Michael Burton, a sustainable transportation activist who co-founded Chicago's Critical Mass ride offers his unvarnished answer: "A green parking structure!" he emails. "What's next, a LEED-certified strip mine? Any infrastructure that encourages private automobile use instead of rapid transit, walking and/or biking is inherently environmentally unfriendly. Using green technology to market a new parking structure is simply cynical greenwashing. A s- sandwich with honey mustard is still a s- sandwich."

Dave Lombardi, vice president with garage manager Standard Parking, offers a sound defense: "If the reasoning is we should eliminate all garages, well, that isn't living in reality. It's easy to stand back and criticize, but Friedman Properties has put forth the dollars to pass along the message of environmentalism. In a perfect world all cars would be electric and there would be no exhaust. But to get to a completely green society there are some stops along the way."

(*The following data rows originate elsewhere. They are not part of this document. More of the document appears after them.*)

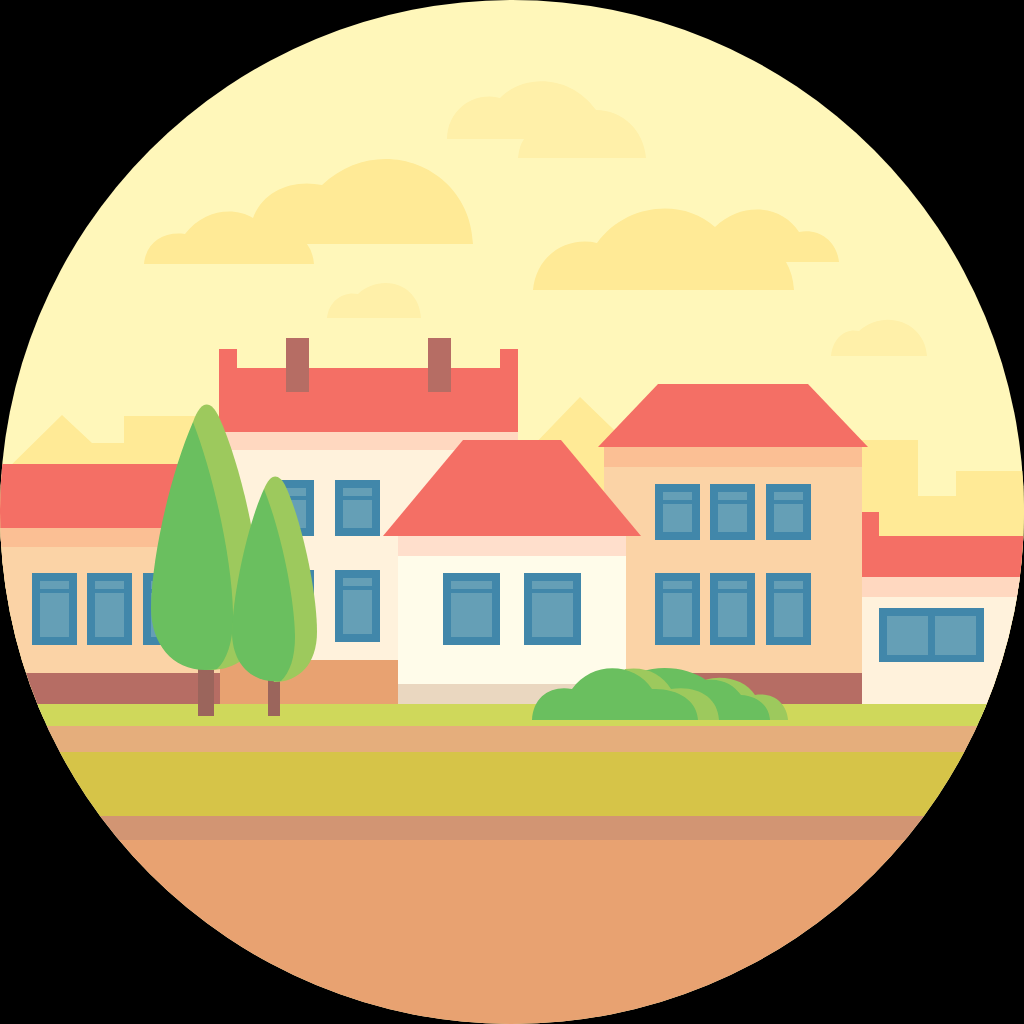
<!DOCTYPE html>
<html lang="en">
<head>
<meta charset="utf-8">
<title>Village street</title>
<style>
:root {
  --backdrop: #000; --sky: #fff7ba; --cloud: #ffea96; --cloud-pale: #fff0a9;
  --roof: #f46f65; --brick: #b66d64; --trunk: #9b655c;
  --peach: #fbd3a6; --peach-shade: #fbbf94; --cream: #fff2dc; --ivory: #fffcea;
  --blush: #ffd8c0; --blush-pale: #ffdfcc; --plinth: #ead7c0; --clay: #e8a271;
  --frame: #4187aa; --glass: #659fb6;
  --leaf: #6abf5f; --leaf-light: #9dc95d;
  --lawn: #cfd85b; --path: #e5ae7c; --meadow: #d6c448; --kerb: #d29573;
}
html, body { margin: 0; background: var(--backdrop); overflow: hidden; }
svg { display: block; width: 1024px; height: 1024px; }
.sky { fill: var(--sky); }
.cloud { fill: var(--cloud); }
.cloud-pale { fill: var(--cloud-pale); }
.roof { fill: var(--roof); }
.brick { fill: var(--brick); }
.trunk { fill: var(--trunk); }
.peach { fill: var(--peach); }
.peach-shade { fill: var(--peach-shade); }
.cream { fill: var(--cream); }
.ivory { fill: var(--ivory); }
.blush { fill: var(--blush); }
.blush-pale { fill: var(--blush-pale); }
.plinth { fill: var(--plinth); }
.clay { fill: var(--clay); }
.frame { fill: var(--frame); }
.glass { fill: var(--glass); }
.leaf { fill: var(--leaf); }
.leaf-light { fill: var(--leaf-light); }
.lawn { fill: var(--lawn); }
.path { fill: var(--path); }
.meadow { fill: var(--meadow); }
.kerb { fill: var(--kerb); }
</style>
</head>
<body>
<svg viewBox="0 0 1024 1024" role="img" aria-label="Village houses with red roofs, trees and bushes in a round frame">
  <defs>
    <clipPath id="round-frame"><circle cx="512" cy="512" r="512"/></clipPath>
    <g id="window-tall">
      <rect class="frame" width="45" height="72"/>
      <path class="glass" d="M8 8H37V16H8zM8 20H37V64H8z"/>
    </g>
    <g id="window-short">
      <rect class="frame" width="45" height="56"/>
      <path class="glass" d="M8 8H37V16H8zM8 20H37V48H8z"/>
    </g>
    <g id="window-wide">
      <rect class="frame" width="57" height="72"/>
      <path class="glass" d="M8 8H49V16H8zM8 20H49V64H8z"/>
    </g>
  </defs>

  <g clip-path="url(#round-frame)">
    <rect class="sky" width="1024" height="1024"/>

    <g id="clouds">
      <path class="cloud-pale" d="M447 139A42 42 0 0 1 500 98C523 74 570 74 596 110C622 110 644 130 646 158H518Q519 146 524 139z"/>
      <path class="cloud" d="M144 264C146 242 164 231 185 234C203 210 234 206 253 218C263 191 292 179 322 185C379 131 470 166 473 244H307Q313 252 314 264z"/>
      <path class="cloud" d="M533 290C536 256 566 236 597 243C626 203 683 198 715 227C743 200 783 206 799 232C820 228 837 242 839 262H786Q793 274 794 290z"/>
      <path class="cloud-pale" d="M327 318C329 300 344 291 358 294C381 273 419 283 421 318z"/>
      <path class="cloud-pale" d="M831 356C833 338 845 328 859 331C885 308 925 322 927 356z"/>
    </g>

    <path id="skyline" class="cloud" d="M0 476L62 415L92 443H124V416H230V480H500L580 397L640 455V440H918V496H956V471H1024V720H0z"/>

    <g id="left-house">
      <rect class="peach" y="528" width="220" height="146"/>
      <rect class="roof" y="464" width="220" height="64"/>
      <rect class="peach-shade" y="528" width="220" height="19"/>
      <rect class="brick" y="673" width="220" height="31"/>
      <use href="#window-tall" x="32" y="573"/>
      <use href="#window-tall" x="87" y="573"/>
      <use href="#window-tall" x="143" y="573"/>
    </g>

    <g id="tall-house">
      <rect class="cream" x="220" y="432" width="298" height="229"/>
      <rect class="blush" x="220" y="432" width="298" height="18"/>
      <path class="roof" d="M219 349H237V368H500V349H518V432H219z"/>
      <path class="brick" d="M286 338H309V392H286zM428 338H451V392H428z"/>
      <rect class="clay" x="220" y="660" width="180" height="44"/>
      <use href="#window-short" x="269" y="480"/>
      <use href="#window-short" x="335" y="480"/>
      <use href="#window-tall" x="269" y="570"/>
      <use href="#window-tall" x="335" y="570"/>
    </g>

    <g id="right-house">
      <rect class="peach" x="604" y="447" width="258" height="227"/>
      <rect class="peach-shade" x="604" y="447" width="258" height="20"/>
      <polygon class="roof" points="598,447 658,384 808,384 868,447"/>
      <rect class="brick" x="604" y="673" width="258" height="31"/>
      <use href="#window-short" x="655" y="484"/>
      <use href="#window-short" x="710" y="484"/>
      <use href="#window-short" x="766" y="484"/>
      <use href="#window-tall" x="655" y="573"/>
      <use href="#window-tall" x="710" y="573"/>
      <use href="#window-tall" x="766" y="573"/>
    </g>

    <g id="cottage">
      <rect class="ivory" x="398" y="536" width="228" height="148"/>
      <rect class="blush-pale" x="398" y="536" width="228" height="20"/>
      <polygon class="roof" points="383,536 463,440 561,440 641,536"/>
      <rect class="plinth" x="398" y="684" width="228" height="20"/>
      <use href="#window-wide" x="443" y="573"/>
      <use href="#window-wide" x="524" y="573"/>
    </g>

    <g id="far-right-house">
      <rect class="cream" x="862" y="577" width="162" height="127"/>
      <rect class="blush" x="862" y="577" width="162" height="20"/>
      <path class="roof" d="M862 512H879V536H1024V577H862z"/>
      <rect class="frame" x="879" y="608" width="105" height="54"/>
      <path class="glass" d="M887 616H928V655H887zM935 616H976V655H935z"/>
    </g>

    <g id="ground">
      <rect class="lawn" y="704" width="1024" height="22"/>
      <rect class="path" y="726" width="1024" height="26"/>
      <rect class="meadow" y="752" width="1024" height="64"/>
      <rect class="kerb" y="816" width="1024" height="24"/>
      <rect class="clay" y="840" width="1024" height="184"/>
    </g>

    <g id="large-tree">
      <rect class="trunk" x="198" y="660" width="16" height="56"/>
      <path class="leaf-light" d="M193 422C201 399 211 400 219 417C241 465 261 555 261 612C261 650 242 671 206 670L180 600z"/>
      <path class="leaf" d="M193 422C214 476 232 560 233 612C234 640 227 660 217 669C177 676 151 647 151 608C152 552 172 470 193 422z"/>
    </g>
    <g id="small-tree">
      <rect class="trunk" x="268" y="672" width="12" height="44"/>
      <path class="leaf-light" d="M264 489C270 474 278 472 285 485C301 518 317 590 317 632C317 664 299 682 274 682L250 620z"/>
      <path class="leaf" d="M264 489C281 532 294 594 295 636C295 658 290 672 281 681C252 684 232 664 232 632C233 594 247 526 264 489z"/>
    </g>

    <g id="bushes">
      <path class="leaf-light" d="M690 720L705 680C725 674 746 681 755 695C774 692 787 704 788 720z"/>
      <path class="leaf" d="M640 720V672C664 664 690 669 706 680C722 678 734 685 741 695C758 696 769 706 770 720z"/>
      <path class="leaf-light" d="M600 720L625 669C646 666 662 674 671 689C697 685 718 697 719 720z"/>
      <path class="leaf" d="M532 720C533 696 552 685 572 689C593 660 635 663 652 689C677 688 697 700 698 720z"/>
    </g>
  </g>
</svg>
</body>
</html>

Full Story: Green parking or greenwashing: can a downtown garage be eco-friendly?

Comments

Comments

Raises the Question

"Begs the Question: What is 'Green'?"

Sorry for this picky comment, but this use of "begs the question" really annoys me.

For the actual meaning of that phrase, see http://en.wikipedia.org/wiki/Begging_the_question

Charles Siegel

Book cover of the Guide to Graduate Planning Programs 4th Edition

Thinking about Grad School?

New! 4th Edition of the Planetizen Guide to Graduate Urban Planning Programs just released.
Starting at $24.95

Prepare for the AICP Exam

Join the thousands of students who have utilized the Planetizen AICP* Exam Preparation Class to prepare for the American Planning Association's AICP* exam.
Starting at $209
Book cover of Where Things Are from Near to Far

Where Things Are From Near to Far

This engaging children's book about planning illustrates that "every building has its place."
$19.95

Essential Readings in Urban Planning

Planning on taking the AICP* Exam? Register for Planetizen's AICP * Exam Preparation Course to save $50.
$369 includes free shipping!